Bike review: Mango Fresher


Unlike the vast majority of bikes tested by the London Cyclist team which are sourced direct from a manufacturer or distributor, the Mango came via a different route – as a present from friends to celebrate a 'special birthday'. As long-time riding partners they were fully aware of my two-wheeled obsession but had clearly spotted a gap in my mini fleet, somewhere between the road bike and mountain bike!

For commuting and general urban riding I tend to swap between an aluminium road bike and a seen-better-days mtb with semi-slick tyres, and it had been a while since I'd owned a one-geared bike. I used to ride a fixie, cobbled together from old components, but slowly migrated away from it in pursuit of speed to and from the office. However, with its salvaged frame, mismatched wheels and tyres, iffy braking and perished grips, it was a million miles away from this shiny new Mango.

As I discovered Mango is a relatively new name in the UK bike world. It seems that while the fashion for fixies and singlespeeds – or certainly the visibility they've enjoyed for the last five years – has peaked, as their followers seek out vintage road bikes, cyclocross bikes or the 'next thing', these simple bikes still sell in their tens of thousands and Mango is riding this perma-wave by offering a range of ready-built or custom options.

The spec and build is no-nonsense, with various Mango-branded in-house components mixed with durable parts from more familiar names. The frame and fork are hi-tensile steel and, as you'd espect at this price, the latter sports a 1-1/8in steerer to slot into a threadless A-headset; the welds are surprisingly neat and the paintjob (which most people will notice first) is almost flawless. The 535mm top-tube on my small-sized frame may be a little lengthy for shorter riders, but you could always swap to a shorter stem if needed.

My bike came with a narrow riser bar but you can opt for bullhorn or drop bars to suit your favoured riding position. Like the bars, the stem, seatpost, seatpost clamp, saddle and grips are pretty generic items, robust rather than pretty. Colour-matched deep profile rims are laced to high-flanged hubs, the rear hub being a 'flip-flop' unit to allow you to swap between a freewheel and fixed gear; tyres are 25c Kenda models. The Chasewood-branded chainset has a 44-tooth chainring (the rear freewheel/fixed cog is 16-tooth) and there's a tough KMC chain, while brakes are basic dual pivot calipers.   
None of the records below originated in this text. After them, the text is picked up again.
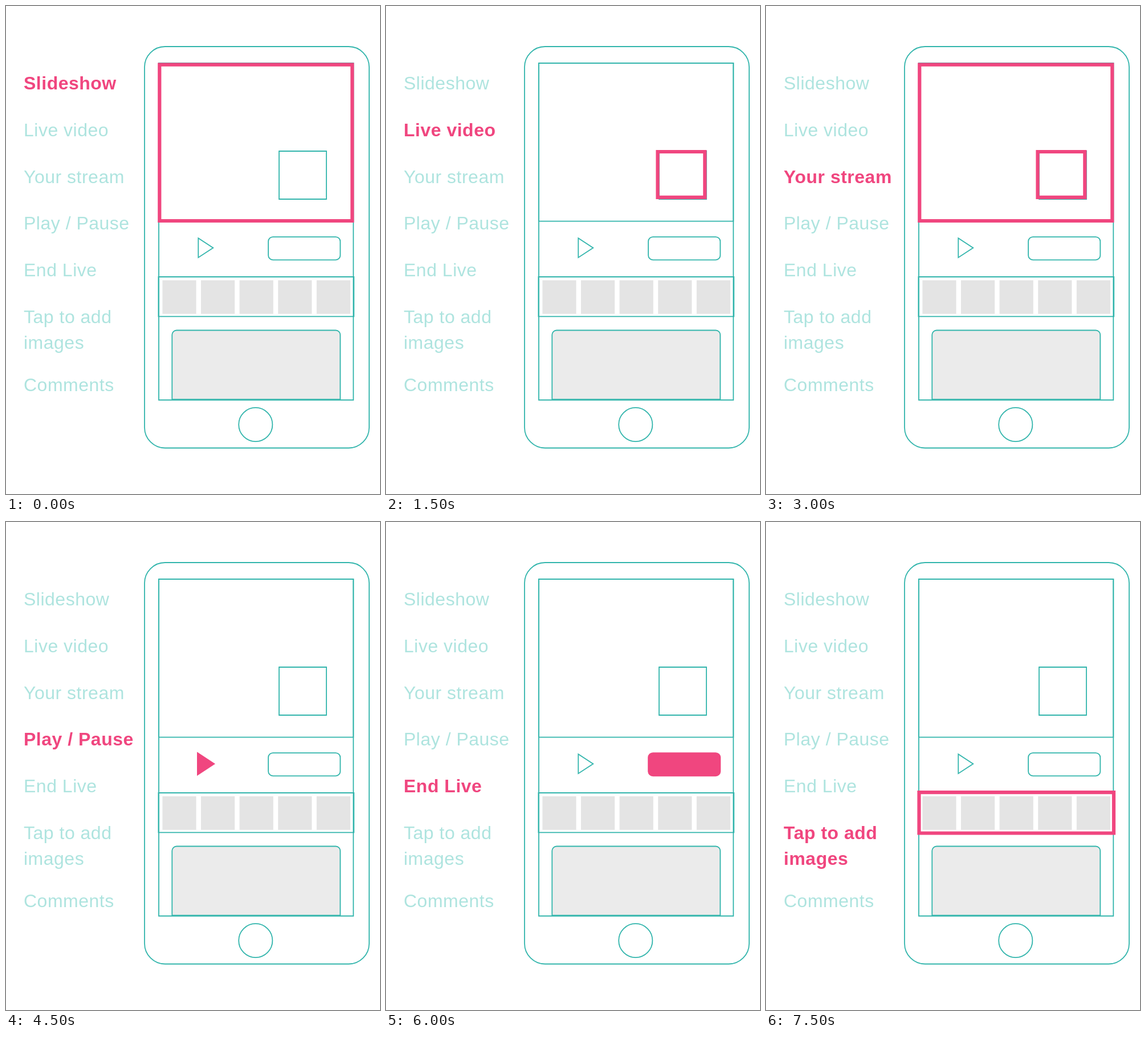
Animation, 656 px wide and 854 px high, one loop 8 s. Source, as an HTML page with a canvas:

```html
<!DOCTYPE html>
<html lang="en">
<head>
<meta charset="utf-8">
<title>Phone screen guide</title>
<style>
  html, body { margin: 0; width: 100%; height: 100%; overflow: hidden; background: #fff; }
  canvas { display: block; width: 656px; height: 854px; }
</style>
</head>
<body>
<canvas id="stage"></canvas>
<script>
const W = 656, H = 854, LOOP = 8000, STEP = 1500;
const TEAL = '#32b5ac', PALE = '#aee4df', PINK = '#f0467f';
const TILE = '#e4e4e4', PANEL = '#ebebeb';
const THIN = 1.8, THICK = 6.2;

const labels = [
  { y: 145.8, lines: ['Slideshow'] },
  { y: 227.7, lines: ['Live video'] },
  { y: 309.6, lines: ['Your stream'] },
  { y: 391.4, lines: ['Play / Pause'] },
  { y: 473.3, lines: ['End Live'] },
  { y: 555.2, lines: ['Tap to add', 'images'] },
  { y: 673.7, lines: ['Comments'] }
];

const canvas = document.getElementById('stage');
const ctx = canvas.getContext('2d');
const ratio = window.devicePixelRatio || 1;
canvas.width = W * ratio;
canvas.height = H * ratio;
ctx.scale(ratio, ratio);

function paint(fill, stroke, width = THIN) {
  if (fill) {
    ctx.fillStyle = fill;
    ctx.fill();
  }
  if (stroke) {
    ctx.strokeStyle = stroke;
    ctx.lineWidth = width;
    ctx.stroke();
  }
}

// Box given by its edges; radius may be a list of corners.
function box(left, top, right, bottom, radius, fill, stroke, width) {
  ctx.beginPath();
  ctx.roundRect(left, top, right - left, bottom - top, radius);
  paint(fill, stroke, width);
}

function triangle(left, right, middle, half, fill, stroke) {
  ctx.beginPath();
  ctx.moveTo(left, middle - half);
  ctx.lineTo(right, middle);
  ctx.lineTo(left, middle + half);
  ctx.closePath();
  paint(fill, stroke);
}

function drawLabels(active) {
  ctx.letterSpacing = '0.5px';
  labels.forEach(({ y, lines }, i) => {
    const on = i === active;
    ctx.font = `${on ? 'bold' : 'normal'} 32px "Liberation Sans", Arial, sans-serif`;
    ctx.fillStyle = on ? PINK : PALE;
    lines.forEach((line, row) => ctx.fillText(line, 31, y + row * 45));
  });
}

function drawPhone() {
  box(243, 71, 637, 773.5, 36, null, TEAL);
  box(268, 100, 609.3, 689.5, 0, null, TEAL);
  box(268, 100, 609.3, 376.6, 0, null, TEAL);
  box(479, 254, 562, 338, 0, null, TEAL);
  box(267.4, 474, 610.2, 543.3, 0, null, TEAL);
  for (let i = 0; i < 5; i++) {
    const x = 274.4 + i * 67.6;
    box(x, 480, x + 59.2, 538.7, 0, TILE);
  }
  box(291.3, 567.5, 586.3, 688.5, [8, 8, 0, 0], PANEL, TEAL);
  ctx.beginPath();
  ctx.arc(437.8, 732.5, 29.6, 0, Math.PI * 2);
  paint(null, TEAL);
}

function drawControls(active) {
  if (active === 3) triangle(335, 367, 423.2, 21, PINK);
  else triangle(337.3, 363.3, 423.2, 17, null, TEAL);
  if (active === 4) box(459.2, 403.2, 587.2, 445.2, 9, PINK);
  else box(460.1, 404.1, 586.3, 444.3, 8, null, TEAL);
}

function drawHighlight(active) {
  const frame = (...edges) => box(...edges, 0, null, PINK, THICK);
  if (active === 0 || active === 2) frame(269.3, 102.6, 607.3, 376);
  if (active === 1 || active === 2) frame(476.5, 255, 559.3, 334.8);
  if (active === 5) frame(268.5, 473.2, 610, 544.5);
}

function draw(now) {
  const active = Math.floor((now % LOOP) / STEP);
  ctx.fillStyle = '#fff';
  ctx.fillRect(0, 0, W, H);
  drawLabels(active);
  drawPhone();
  drawControls(active);
  drawHighlight(active);
}

const start = performance.now();
function tick() {
  draw(performance.now() - start);
  requestAnimationFrame(tick);
}
tick();
</script>
</body>
</html>
```
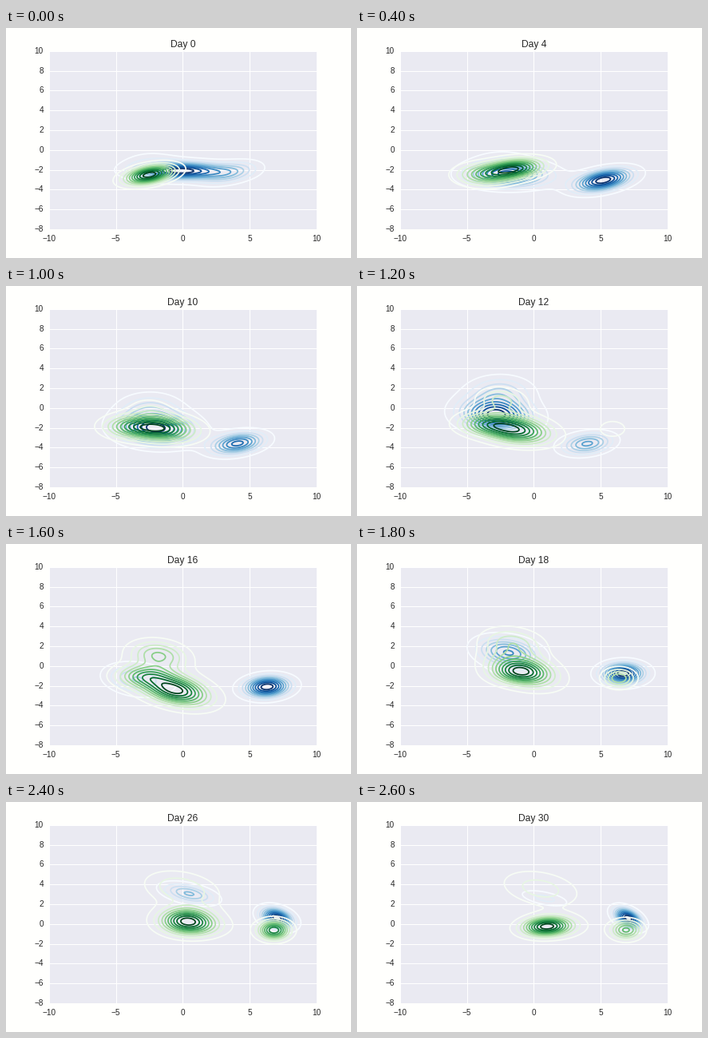
A matplotlib script for the animation above (2800 ms loop, 432 px wide and 288 px high).

```python
import matplotlib
import matplotlib.pyplot as plt
import numpy as np
from matplotlib.animation import FuncAnimation

matplotlib.rcParams["font.family"] = "Liberation Sans"
INK = "#262626"
DAYS = [*range(0, 22, 2), 22, 26, 30]
LAST = len(DAYS) - 1
LEVELS = np.arange(1, 11) / 10.8

X, Y = np.meshgrid(np.linspace(-10, 10, 180), np.linspace(-8, 10, 170))

# A herd is a path of (frame, x, y, weight) and a rule that gives
# (spread x, spread y, correlation) from the loop's progress t.
BLUE = [
    # west
    ([(0, 0, -2.1, 1), (2, -1.9, -2.5, .8), (4, -1.2, -3.4, 1),
      (6, -2.8, -.7, 1), (8, -3.6, -1.3, .33), (10, -.2, 4, 1),
      (13, .8, 2.6, .22)],
     lambda t: (2 - .8 * t, .55 + .5 * np.sin(np.pi * t), -.55 * t * t)),
    # east
    ([(0, 3.6, -2.3, .35), (2, 5.2, -3.05, 1), (4, 4.2, -3.55, 1),
      (6, 4, -3.6, .6), (8, 6.3, -2.1, 1), (10, 7.05, .6, 1)],
     lambda t: (1.35 - .7 * t * t, .75 - .1 * t, .45 - .9 * t * t)),
    # north
    ([(4, -2.4, -1.5, .15), (6, -2.5, 1.7, .33), (8, -2, -1.5, .08)],
     lambda t: (1.5, 1, 0)),
]
GREEN = [
    # centre
    ([(0, -2.5, -2.5, 1), (2, -1.5, -1.9, 1), (4, -1.9, -1.95, 1),
      (6, -1.4, -2.2, 1), (8, -.6, -2.4, 1), (10, -1, 1.5, .5),
      (13, .9, -.25, 1)],
     lambda t: (1.15 + .5 * np.sin(np.pi * t),
                .62 + .45 * np.sin(np.pi * t * t),
                .4 * np.cos(1.6 * np.pi * t))),
    # side
    ([(0, -3, -2.5, 0), (2, -3.8, -2.5, .5), (4, -4.3, -2.2, .5),
      (8, -3, -1, .45), (10, .3, -.4, .25), (13, 2, -.3, .15)],
     lambda t: (1.3, .7, 0)),
    # north
    ([(4, -2.4, -1, 0), (6, -2.4, .8, .35), (8, -1.8, 1.1, .48),
      (10, -1.3, 3.6, .23), (13, .5, 3.6, .26)],
     lambda t: (.5 + 1.4 * t, .5 + .7 * t, -.3 * t)),
    # east
    ([(4, 5.5, -2.2, 0), (6, 5.9, -2.1, .2), (8, 6.1, -1.8, 0),
      (10, 6.65, -.65, 1), (13, 6.9, -.6, .65)],
     lambda t: (.75, .62, 0)),
]


def bell(x, y, sx, sy, r):
    u, v = (X - x) / sx, (Y - y) / sy
    return np.exp(-(u * u - 2 * r * u * v + v * v) / (2 - 2 * r * r))


def density(herds, frame):
    z = np.zeros_like(X)
    for path, shape in herds:
        times, *tracks = zip(*path)
        x, y, w = (np.interp(frame, times, track) for track in tracks)
        sx, sy, r = shape(frame / LAST)
        # Stragglers form a wide, faint halo around the core.
        z += w * (bell(x, y, sx, sy, r)
                  + .13 * bell(x, y, 1.6 * sx, 1.6 * sy, r))
    return z / z.max()


fig = plt.figure(figsize=(6, 4), dpi=72, facecolor="#fffffd")
ax = fig.add_axes([.125, .125, .775, .775], facecolor="#eaeaf2")
ax.set(xlim=(-10, 10), ylim=(-8, 10),
       xticks=range(-10, 11, 5), yticks=range(-8, 11, 2))
ax.set_axisbelow(True)
ax.grid(color="white", linewidth=1)
ax.tick_params(length=0, pad=7, labelsize=10, labelcolor=INK)
for label in ax.get_yticklabels():
    label.set_va("center")
for spine in ax.spines.values():
    spine.set_visible(False)
title = ax.set_title("", fontsize=12, color=INK, pad=5)
drawn = []


def draw(frame):
    while drawn:
        drawn.pop().remove()
    for herds, cmap in ((BLUE, "Blues"), (GREEN, "Greens")):
        drawn.append(ax.contour(X, Y, density(herds, frame), LEVELS,
                                cmap=cmap, linewidths=1.75))
    title.set_text(f"Day {DAYS[frame]}")
    return [title]


anim = FuncAnimation(fig, draw, frames=len(DAYS), interval=200,
                     init_func=lambda: [title], repeat=True, repeat_delay=0,
                     blit=False)
plt.show()
```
Much to the consternation of my friends, I swapped the saddle for a comfier model I already had – it was one of the colour-coordinated parts, but I don't think my black replacement detracted from the overall look. 

I've been using the Mango for fair weather commutes, mainly as I've found the tyres aren't the grippiest in the wet and changing them would mean another style compromise – but also because I don't like to cruise when the weather turns bad, I'd sooner get home or to the office quicker which a wider range of gears allows. But for those slower commutes and weekend city rides it's been great. No quibbles with the standard components, though it's worth mentioning that while the 44x16 gear is ok up smaller inclines it will be a struggle for all bar the thunder-thighed on longer climbs. In the long run I'd probably swap the rear cog for something larger for more speed on the flat and avoid climbs wherever possible.

It's attracted lots of positive comments about its looks – and as many when I let on how much it costs – and that's always a nice feeling from fellow cyclists. I'm pleased with my Mango, but if you're after something with even more standout colours or a custom spec, then visit the website and click away.

Review by: Mark Baron (LCC member)